Several green energy tax provisions are included in the Act. Effective as of 08/16/22, only electric vehicles with parts assembled in North America qualify for the $7,500 clean vehicle credit. That means some brands of vehicles immediately lose credit eligibility because they are built abroad. The vehicle identification number will trace whether an automobile is assembled in North America.
The clean car credit was available on the first 200,000 units sold prior to the Act. But as of January 1, 2023, the cap will be lifted, and those models will qualify if bought after 2022.
Also, the Act places caps on the prices of vehicles that qualify for the credit and income limits on the taxpayer claiming the credit. Effective after 2022, passenger cars are capped at $55,000, with vans, SUVs, and trucks limited to $80,000. And the buyer’s adjusted gross income (AGI) must be below $150,000 for single ($300,000 for MFJ) to claim the credit.
Finally, the Act allows partial credits for buying a used electric vehicles. Previously, the credit was only available for new car purchases. But there are AGI limits, too ($75,000 for single filers and $150,000 for married filing jointly).
Homeowners can also receive enhanced tax breaks to help make their homes more energy efficient. Starting in 2023, up to 30% of the costs of installing Energy Star-rated doors and windows and upgrading insulation qualify for a tax credit with a total annual cap of $1,200. Previously there was a $500 lifetime credit per taxpayer.
Upgrading your A/C and appliances and completing energy audits can qualify for the credit, too.
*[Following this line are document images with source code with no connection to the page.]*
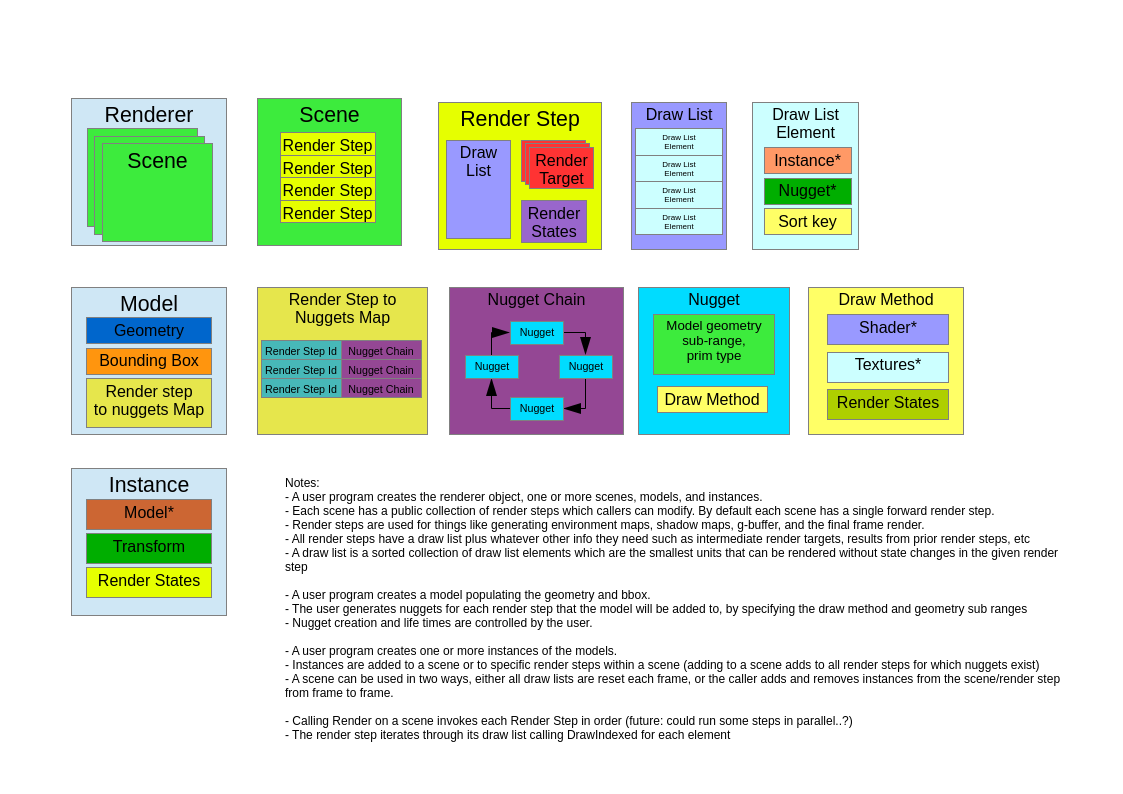
<!DOCTYPE html>
<html lang="en">
<head>
<meta charset="utf-8">
<title>Renderer object overview</title>
<style>
:root {
  --line: #808080;
  --sky: #cfe7f5;
  --green: #3deb3d;
  --lime: #e6ff00;
  --violet: #9999ff;
  --ice: #ccffff;
  --red: #ff3333;
  --purple: #9966cc;
  --salmon: #ff9966;
  --forest: #00ae00;
  --lemon: #ffff66;
  --blue: #0066cc;
  --orange: #ff950e;
  --mustard: #e6e64c;
  --teal: #47b8b8;
  --plum: #94476b;
  --plum: #944794;
  --cyan: #00dcff;
  --rust: #cc6633;
  --olive: #aecf00;
}
* { box-sizing: border-box; margin: 0; padding: 0; }
body {
  position: relative;
  width: 1123px;
  height: 794px;
  overflow: hidden;
  background: #fff;
  color: #000;
  font: 16px/18px "Liberation Sans", Arial, sans-serif;
  text-align: center;
}
.row { display: flex; align-items: flex-start; padding-left: 71px; position: absolute; left: 0; width: 1123px; }
.row-scene { top: 98px; }
.row-model { top: 287px; }
.row-instance { top: 468px; }

.card {
  position: relative;
  flex: none;
  display: flex;
  flex-direction: column;
  align-items: center;
  height: 148px;
  padding-top: 3px;
  border: 1px solid var(--line);
}
.card h2 { font-size: 16px; font-weight: 400; line-height: 18px; white-space: nowrap; }
.card h2.large { font-size: 21.3px; line-height: 24px; padding-top: 1px; }
.lowered { margin-top: 4px; }

.stack { display: flex; flex-direction: column; gap: 3.5px; position: relative; }
.box { border: 1px solid var(--line); padding-top: 3.5px; height: 27px; white-space: nowrap; }
.tall .box { height: 31px; }
.placed { position: absolute; }

.list { list-style: none; position: relative; }
.list li { border: 1px solid var(--line); white-space: nowrap; }
.list li + li { margin-top: -1px; }

.sky { background: var(--sky); }
.green { background: var(--green); }
.lime { background: var(--lime); }
.violet { background: var(--violet); }
.ice { background: var(--ice); }
.red { background: var(--red); }
.purple { background: var(--purple); }
.salmon { background: var(--salmon); }
.forest { background: var(--forest); }
.lemon { background: var(--lemon); }
.blue { background: var(--blue); }
.orange { background: var(--orange); }
.mustard { background: var(--mustard); }
.teal { background: var(--teal); }
.plum { background: var(--plum); }
.cyan { background: var(--cyan); }
.rust { background: var(--rust); }
.olive { background: var(--olive); }

.renderer, .model, .instance { width: 156px; }
.model .stack, .instance .stack { width: 126px; }
.model .stack { margin-top: 1px; }
.model .map-ref { height: 50px; }
.instance .stack { margin-top: 2px; gap: 3px; }

.scene-sheet { width: 111px; height: 99px; }
.sheet-back { left: 15px; top: 29px; }
.sheet-middle { left: 22px; top: 37px; }
.sheet-front { left: 30px; top: 44px; }

.scene { width: 145px; margin-left: 30px; }
.scene .list { left: -2px; width: 96px; margin-top: 5px; }
.scene li { height: 23.5px; padding-top: 4px; }

.render-step { width: 164px; margin-left: 36px; }
.step-list { left: 7px; top: 36.5px; width: 65px; height: 99px; }
.target { width: 65px; height: 42px; }
.target-back { left: 82px; top: 36.5px; }
.target-middle { left: 86px; top: 40px; }
.target-front { left: 90px; top: 44px; }
.step-states { left: 82px; top: 97px; width: 66px; height: 43px; }

.draw-list { width: 96px; margin-left: 29px; }
.draw-list .list { width: 88px; margin-top: 4px; font-size: 8px; line-height: 9px; }
.draw-list li { height: 27.5px; padding-top: 4px; }

.element { width: 107px; margin-left: 25px; }
.element .stack { left: 2px; width: 88px; margin-top: 5px; }

.step-map { width: 171px; margin-left: 30px; }
.map-table {
  position: relative;
  left: -2px;
  display: grid;
  grid-template-columns: 80px 80px;
  margin-top: 13px;
  font-size: 10.7px;
  line-height: 12px;
}
.map-table span { height: 20px; padding-top: 4px; border: 1px solid var(--line); margin: 0 -1px -1px 0; white-space: nowrap; }

.chain { width: 175px; margin-left: 21px; }
.chain svg { position: absolute; left: 0; top: 0; }
.node { width: 54px; height: 24px; border: 1px solid var(--line); font-size: 10.7px; line-height: 21px; }
.node-top { left: 60px; top: 33px; }
.node-left { left: 15px; top: 67px; }
.node-right { left: 109px; top: 67px; }
.node-bottom { left: 60px; top: 108.5px; }

.nugget { width: 152px; margin-left: 14px; }
.nugget .stack { margin-top: 5px; gap: 11px; align-items: center; }
.nugget .range { width: 122px; height: 61px; padding-top: 3px; font-size: 13.3px; line-height: 15px; }
.nugget .method { width: 111px; position: relative; left: -2px; }

.draw-method { width: 156px; margin-left: 18px; }
.draw-method .stack { left: 2px; width: 122px; margin-top: 5px; gap: 6.5px; }

.notes {
  position: absolute;
  left: 285px;
  top: 476px;
  display: flex;
  flex-direction: column;
  gap: 14px;
  font-size: 12px;
  line-height: 14px;
  text-align: left;
  white-space: nowrap;
}
.notes h3 { font: inherit; }
</style>
</head>
<body>

<section class="row row-scene">
  <article class="card renderer sky">
    <h2 class="large">Renderer</h2>
    <div class="box placed scene-sheet sheet-back green"></div>
    <div class="box placed scene-sheet sheet-middle green"></div>
    <div class="box placed scene-sheet sheet-front green"><h2 class="large">Scene</h2></div>
  </article>

  <article class="card scene green">
    <h2 class="large">Scene</h2>
    <ul class="list">
      <li class="lime">Render Step</li>
      <li class="lime">Render Step</li>
      <li class="lime">Render Step</li>
      <li class="lime">Render Step</li>
    </ul>
  </article>

  <article class="card lowered render-step lime">
    <h2 class="large">Render Step</h2>
    <div class="box placed step-list violet">Draw<br>List</div>
    <div class="box placed target target-back red"></div>
    <div class="box placed target target-middle red"></div>
    <div class="box placed target target-front red">Render<br>Target</div>
    <div class="box placed step-states purple">Render<br>States</div>
  </article>

  <article class="card lowered draw-list violet">
    <h2>Draw List</h2>
    <ul class="list">
      <li class="ice">Draw List<br>Element</li>
      <li class="ice">Draw List<br>Element</li>
      <li class="ice">Draw List<br>Element</li>
      <li class="ice">Draw List<br>Element</li>
    </ul>
  </article>

  <article class="card lowered element ice">
    <h2>Draw List<br>Element</h2>
    <div class="stack">
      <div class="box salmon">Instance*</div>
      <div class="box forest">Nugget*</div>
      <div class="box lemon">Sort key</div>
    </div>
  </article>
</section>

<section class="row row-model">
  <article class="card model sky">
    <h2 class="large">Model</h2>
    <div class="stack">
      <div class="box blue">Geometry</div>
      <div class="box orange">Bounding Box</div>
      <div class="box map-ref mustard">Render step<br>to nuggets Map</div>
    </div>
  </article>

  <article class="card step-map mustard">
    <h2>Render Step to<br>Nuggets Map</h2>
    <div class="map-table">
      <span class="teal">Render Step Id</span><span class="plum">Nugget Chain</span>
      <span class="teal">Render Step Id</span><span class="plum">Nugget Chain</span>
      <span class="teal">Render Step Id</span><span class="plum">Nugget Chain</span>
    </div>
  </article>

  <article class="card chain plum">
    <h2>Nugget Chain</h2>
    <svg width="173" height="146" viewBox="450 288 173 146" aria-hidden="true">
      <defs><polygon id="arrowhead" points="0,0 -18,-5.5 -18,5.5"/></defs>
      <g fill="none" stroke="#000">
        <polyline points="491.5,355 491.5,332.5 500,332.5"/>
        <polyline points="563,332.5 585.5,332.5 585.5,345"/>
        <polyline points="585.5,378 585.5,408.5 575,408.5"/>
        <polyline points="510,408.5 491.5,408.5 491.5,390"/>
      </g>
      <use href="#arrowhead" transform="translate(510 332.5)"/>
      <use href="#arrowhead" transform="translate(585.5 355) rotate(90)"/>
      <use href="#arrowhead" transform="translate(563 408.5) rotate(180)"/>
      <use href="#arrowhead" transform="translate(491.5 378) rotate(270)"/>
    </svg>
    <div class="placed node node-top cyan">Nugget</div>
    <div class="placed node node-left cyan">Nugget</div>
    <div class="placed node node-right cyan">Nugget</div>
    <div class="placed node node-bottom cyan">Nugget</div>
  </article>

  <article class="card nugget cyan">
    <h2>Nugget</h2>
    <div class="stack">
      <div class="box range green">Model geometry<br>sub-range,<br>prim type</div>
      <div class="box method lemon">Draw Method</div>
    </div>
  </article>

  <article class="card draw-method lemon">
    <h2>Draw Method</h2>
    <div class="stack tall">
      <div class="box violet">Shader*</div>
      <div class="box ice">Textures*</div>
      <div class="box olive">Render States</div>
    </div>
  </article>
</section>

<section class="row row-instance">
  <article class="card instance sky">
    <h2 class="large">Instance</h2>
    <div class="stack tall">
      <div class="box rust">Model*</div>
      <div class="box forest">Transform</div>
      <div class="box lime">Render States</div>
    </div>
  </article>
</section>

<section class="notes">
  <div>
    <h3>Notes:</h3>
    <p>- A user program creates the renderer object, one or more scenes, models, and instances.</p>
    <p>- Each scene has a public collection of render steps which callers can modify. By default each scene has a single forward render step.</p>
    <p>- Render steps are used for things like generating environment maps, shadow maps, g-buffer, and the final frame render.</p>
    <p>- All render steps have a draw list plus whatever other info they need such as intermediate render targets, results from prior render steps, etc</p>
    <p>- A draw list is a sorted collection of draw list elements which are the smallest units that can be rendered without state changes in the given render<br>step</p>
  </div>
  <div>
    <p>- A user program creates a model populating the geometry and bbox.</p>
    <p>- The user generates nuggets for each render step that the model will be added to, by specifying the draw method and geometry sub ranges</p>
    <p>- Nugget creation and life times are controlled by the user.</p>
  </div>
  <div>
    <p>- A user program creates one or more instances of the models.</p>
    <p>- Instances are added to a scene or to specific render steps within a scene (adding to a scene adds to all render steps for which nuggets exist)</p>
    <p>- A scene can be used in two ways, either all draw lists are reset each frame, or the caller adds and removes instances from the scene/render step<br>from frame to frame.</p>
  </div>
  <div>
    <p>- Calling Render on a scene invokes each Render Step in order (future: could run some steps in parallel..?)</p>
    <p>- The render step iterates through its draw list calling DrawIndexed for each element</p>
  </div>
</section>

</body>
</html>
There are caps on how much you can spend on different types of improvements.
Consult your tax professional.